CLEVELAND -- When it comes to "Turn Back The Clock" promotions, the Orioles are in a league of their own.
Two years ago, during the final season at Memorial Stadium, the Orioles tried to re-create the magic of 1966, their first championship season. The experience turned into a nightmare as the Minnesota Twins scored five times in the ninth inning for an 8-4 win.
The Indians, playing their last year at Cleveland Stadium, used the same promotion yesterday -- and when they turned the clock back to 1954, the Orioles should have known they were in trouble.
That was Baltimore's maiden year in modern major-league baseball. It was also the year the Indians set an American League record by winning 111 games. In those days Bob Feller, Bob Lemon, Early Wynn and Mike Garcia were the pitchers serving up zeros as the Indians won 19 of 22 games against the Orioles.
Yesterday, only the names were changed as Mark Clark, Jeremy Hernandez and Eric Plunk gave their best impression of the Cleveland aces of another era. The three right-handers combined to pitch an eight-hit shutout as the Indians stymied the Orioles, 3-0.
Clark (2-2) wasn't originally scheduled to start, but worked six strong innings as a late replacement for Dundalk native Mike Bielecki, who was given his unconditional release Friday night. The victim of the Orioles' off-again offense was Fernando Valenzuela (2-7), who allowed six hits and all three runs in seven-plus innings.
A two-run single by Carlos Baerga in the third inning accounted for all of the runs while Valenzuela was in the game. Thomas Howard's eighth-inning sacrifice fly off reliever Alan Mills delivered the Indians' final run.
For the Orioles, it came down to two plays -- a botched sacrifice bunt attempt by Jeff Tackett in the third inning and an unsuccessful steal attempt by Brady Anderson in the sixth.
After David Segui and Harold Reynolds hit back-to-back singles off Clark to start the third, Tackett was given the sign to move the runners up with a bunt.
"With our 1-2-3 hitters coming up, it was a chance for us to get on the scoreboard first," said manager Johnny Oates.
Tackett has been successful in such situations in the past, but this time he missed three pitches -- and the situation was compounded when Segui wandered too far off second base on the final attempt and ran into a double play.
"The third time, I did it [attempted to bunt] on my own," said Tackett. "I wanted to get it down -- I should have gotten the first pitch down, that was the big one."
And the play turned out to be the biggest of the game for the Orioles, who had only one other scoring threat.
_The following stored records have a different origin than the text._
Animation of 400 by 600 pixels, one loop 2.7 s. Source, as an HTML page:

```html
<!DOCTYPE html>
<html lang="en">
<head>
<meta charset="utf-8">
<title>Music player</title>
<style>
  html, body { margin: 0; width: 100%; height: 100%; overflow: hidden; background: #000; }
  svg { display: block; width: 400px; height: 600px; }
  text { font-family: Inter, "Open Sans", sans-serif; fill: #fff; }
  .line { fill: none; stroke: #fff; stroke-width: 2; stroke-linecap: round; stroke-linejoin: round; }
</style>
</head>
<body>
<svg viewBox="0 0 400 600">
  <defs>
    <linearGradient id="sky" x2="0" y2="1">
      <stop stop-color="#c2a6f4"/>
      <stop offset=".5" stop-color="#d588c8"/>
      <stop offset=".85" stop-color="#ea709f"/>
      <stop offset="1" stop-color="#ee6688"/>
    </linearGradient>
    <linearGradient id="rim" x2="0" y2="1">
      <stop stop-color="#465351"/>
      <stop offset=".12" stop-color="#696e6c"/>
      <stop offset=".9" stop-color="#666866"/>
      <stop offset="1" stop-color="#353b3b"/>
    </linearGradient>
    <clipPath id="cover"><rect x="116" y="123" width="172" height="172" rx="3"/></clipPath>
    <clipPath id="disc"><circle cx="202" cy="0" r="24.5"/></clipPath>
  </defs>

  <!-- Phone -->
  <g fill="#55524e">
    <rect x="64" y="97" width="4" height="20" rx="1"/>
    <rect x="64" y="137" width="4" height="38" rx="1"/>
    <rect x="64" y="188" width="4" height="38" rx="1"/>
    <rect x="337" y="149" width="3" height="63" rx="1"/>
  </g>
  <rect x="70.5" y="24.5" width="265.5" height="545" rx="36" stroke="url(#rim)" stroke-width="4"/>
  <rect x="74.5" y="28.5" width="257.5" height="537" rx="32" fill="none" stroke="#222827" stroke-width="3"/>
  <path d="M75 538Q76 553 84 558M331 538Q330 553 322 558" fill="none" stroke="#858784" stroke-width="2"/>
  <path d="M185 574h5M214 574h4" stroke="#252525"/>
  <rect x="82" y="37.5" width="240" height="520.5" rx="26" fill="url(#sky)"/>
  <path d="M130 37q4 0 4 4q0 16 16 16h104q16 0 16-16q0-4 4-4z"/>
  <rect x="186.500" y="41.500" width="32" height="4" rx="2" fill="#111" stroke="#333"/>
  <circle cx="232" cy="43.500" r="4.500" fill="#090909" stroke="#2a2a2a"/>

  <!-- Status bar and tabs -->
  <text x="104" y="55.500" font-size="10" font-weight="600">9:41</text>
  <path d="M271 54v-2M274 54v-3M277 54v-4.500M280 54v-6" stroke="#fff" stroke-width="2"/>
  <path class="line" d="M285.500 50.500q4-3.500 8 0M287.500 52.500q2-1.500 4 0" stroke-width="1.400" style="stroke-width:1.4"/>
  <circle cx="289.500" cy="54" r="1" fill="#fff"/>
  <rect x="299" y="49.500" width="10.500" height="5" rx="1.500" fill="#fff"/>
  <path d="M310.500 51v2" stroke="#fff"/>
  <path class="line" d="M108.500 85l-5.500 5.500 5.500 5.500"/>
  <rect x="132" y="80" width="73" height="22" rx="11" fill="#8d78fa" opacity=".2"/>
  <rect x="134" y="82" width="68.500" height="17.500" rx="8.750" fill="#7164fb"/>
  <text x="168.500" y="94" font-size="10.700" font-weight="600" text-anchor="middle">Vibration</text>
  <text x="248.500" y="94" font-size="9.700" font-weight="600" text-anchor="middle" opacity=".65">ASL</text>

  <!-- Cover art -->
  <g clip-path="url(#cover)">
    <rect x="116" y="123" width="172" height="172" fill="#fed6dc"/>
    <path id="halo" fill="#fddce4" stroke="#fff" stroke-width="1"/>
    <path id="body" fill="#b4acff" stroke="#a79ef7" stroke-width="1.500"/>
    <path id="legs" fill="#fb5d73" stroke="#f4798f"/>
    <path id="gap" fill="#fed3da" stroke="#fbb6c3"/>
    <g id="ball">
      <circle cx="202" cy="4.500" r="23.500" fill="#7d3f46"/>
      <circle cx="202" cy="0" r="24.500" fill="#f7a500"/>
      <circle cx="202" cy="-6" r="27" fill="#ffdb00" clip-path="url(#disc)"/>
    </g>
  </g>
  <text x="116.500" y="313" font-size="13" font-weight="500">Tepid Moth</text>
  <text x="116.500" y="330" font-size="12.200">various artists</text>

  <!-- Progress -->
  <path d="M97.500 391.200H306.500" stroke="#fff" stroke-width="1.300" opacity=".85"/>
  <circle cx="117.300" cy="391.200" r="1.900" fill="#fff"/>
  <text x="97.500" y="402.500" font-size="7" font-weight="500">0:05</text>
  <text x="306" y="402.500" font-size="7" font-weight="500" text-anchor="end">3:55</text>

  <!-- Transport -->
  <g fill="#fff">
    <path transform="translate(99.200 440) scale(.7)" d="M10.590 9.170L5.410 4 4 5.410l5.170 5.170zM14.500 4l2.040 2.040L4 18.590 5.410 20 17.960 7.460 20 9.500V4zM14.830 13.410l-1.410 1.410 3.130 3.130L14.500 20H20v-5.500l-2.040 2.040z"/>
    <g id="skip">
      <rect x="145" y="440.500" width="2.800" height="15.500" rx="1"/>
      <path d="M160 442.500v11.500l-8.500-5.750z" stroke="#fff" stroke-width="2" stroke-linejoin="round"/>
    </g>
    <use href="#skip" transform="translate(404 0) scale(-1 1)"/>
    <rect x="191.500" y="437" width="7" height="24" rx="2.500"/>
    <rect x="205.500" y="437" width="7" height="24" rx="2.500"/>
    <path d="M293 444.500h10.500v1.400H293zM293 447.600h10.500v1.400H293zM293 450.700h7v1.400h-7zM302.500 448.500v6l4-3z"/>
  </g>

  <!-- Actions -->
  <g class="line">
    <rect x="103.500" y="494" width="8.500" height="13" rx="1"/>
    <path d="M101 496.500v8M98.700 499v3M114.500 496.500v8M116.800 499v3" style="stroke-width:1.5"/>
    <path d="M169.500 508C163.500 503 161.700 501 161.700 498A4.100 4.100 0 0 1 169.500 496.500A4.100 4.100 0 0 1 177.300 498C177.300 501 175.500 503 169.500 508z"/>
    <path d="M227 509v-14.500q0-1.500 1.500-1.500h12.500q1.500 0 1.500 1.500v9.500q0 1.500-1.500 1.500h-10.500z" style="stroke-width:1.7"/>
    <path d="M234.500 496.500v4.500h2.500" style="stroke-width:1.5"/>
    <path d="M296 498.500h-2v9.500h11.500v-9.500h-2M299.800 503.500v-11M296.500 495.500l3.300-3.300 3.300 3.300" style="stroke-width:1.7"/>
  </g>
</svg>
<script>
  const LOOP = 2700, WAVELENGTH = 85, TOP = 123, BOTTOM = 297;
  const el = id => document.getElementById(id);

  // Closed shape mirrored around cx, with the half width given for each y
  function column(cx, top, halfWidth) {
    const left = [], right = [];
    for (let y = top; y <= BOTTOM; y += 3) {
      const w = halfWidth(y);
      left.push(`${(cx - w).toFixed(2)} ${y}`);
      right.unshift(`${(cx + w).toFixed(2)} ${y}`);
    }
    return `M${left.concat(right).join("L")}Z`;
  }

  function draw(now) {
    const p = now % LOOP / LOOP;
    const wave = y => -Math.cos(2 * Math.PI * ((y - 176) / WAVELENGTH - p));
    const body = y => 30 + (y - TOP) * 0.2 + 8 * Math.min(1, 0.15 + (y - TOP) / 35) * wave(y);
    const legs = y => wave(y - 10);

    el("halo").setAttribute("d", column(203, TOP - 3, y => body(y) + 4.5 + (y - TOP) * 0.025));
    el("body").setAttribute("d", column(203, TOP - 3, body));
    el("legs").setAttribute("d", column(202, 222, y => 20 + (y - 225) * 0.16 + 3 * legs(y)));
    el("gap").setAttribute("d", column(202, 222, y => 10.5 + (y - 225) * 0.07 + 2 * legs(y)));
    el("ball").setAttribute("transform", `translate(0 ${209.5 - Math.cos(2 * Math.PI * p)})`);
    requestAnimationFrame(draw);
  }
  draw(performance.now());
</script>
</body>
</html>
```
"We helped them [the Indians] out a little bit," said Oates.
"Jeff felt he could get them over, but it puts the runners in a tough position because they don't know you're bunting. It's one of those things where, if you're going to do it, you've got to be sure you can get it done."
Segui, however, took responsibility for his part of the play. "I didn't know he [Jeff] was bunting on his own," said the first baseman. "I just got myself too far off the base. I was in no-man's land."
After the double play, Anderson flied out to deep center for the third out.
It wasn't until the sixth that the Orioles mounted another threat against Clark. With one out, Anderson, McLemore and Cal Ripken had successive singles, the last two of the infield variety.
However, Anderson was thrown out trying to steal just before McLemore's hit and a long fly to right by Mike Devereaux was nothing more than the third out.
"That's how we do a lot of our scoring, stealing a base to get within one run," said Oates, who had no qualms about Anderson's attempt. "I think the odds of Brady stealing that base were a lot better than Jeff trying to get down a two-strike bunt when you've got a possible force play at two bases and a below-average runner on second."
It was that kind of game for the Orioles -- another visit to the past and another loss.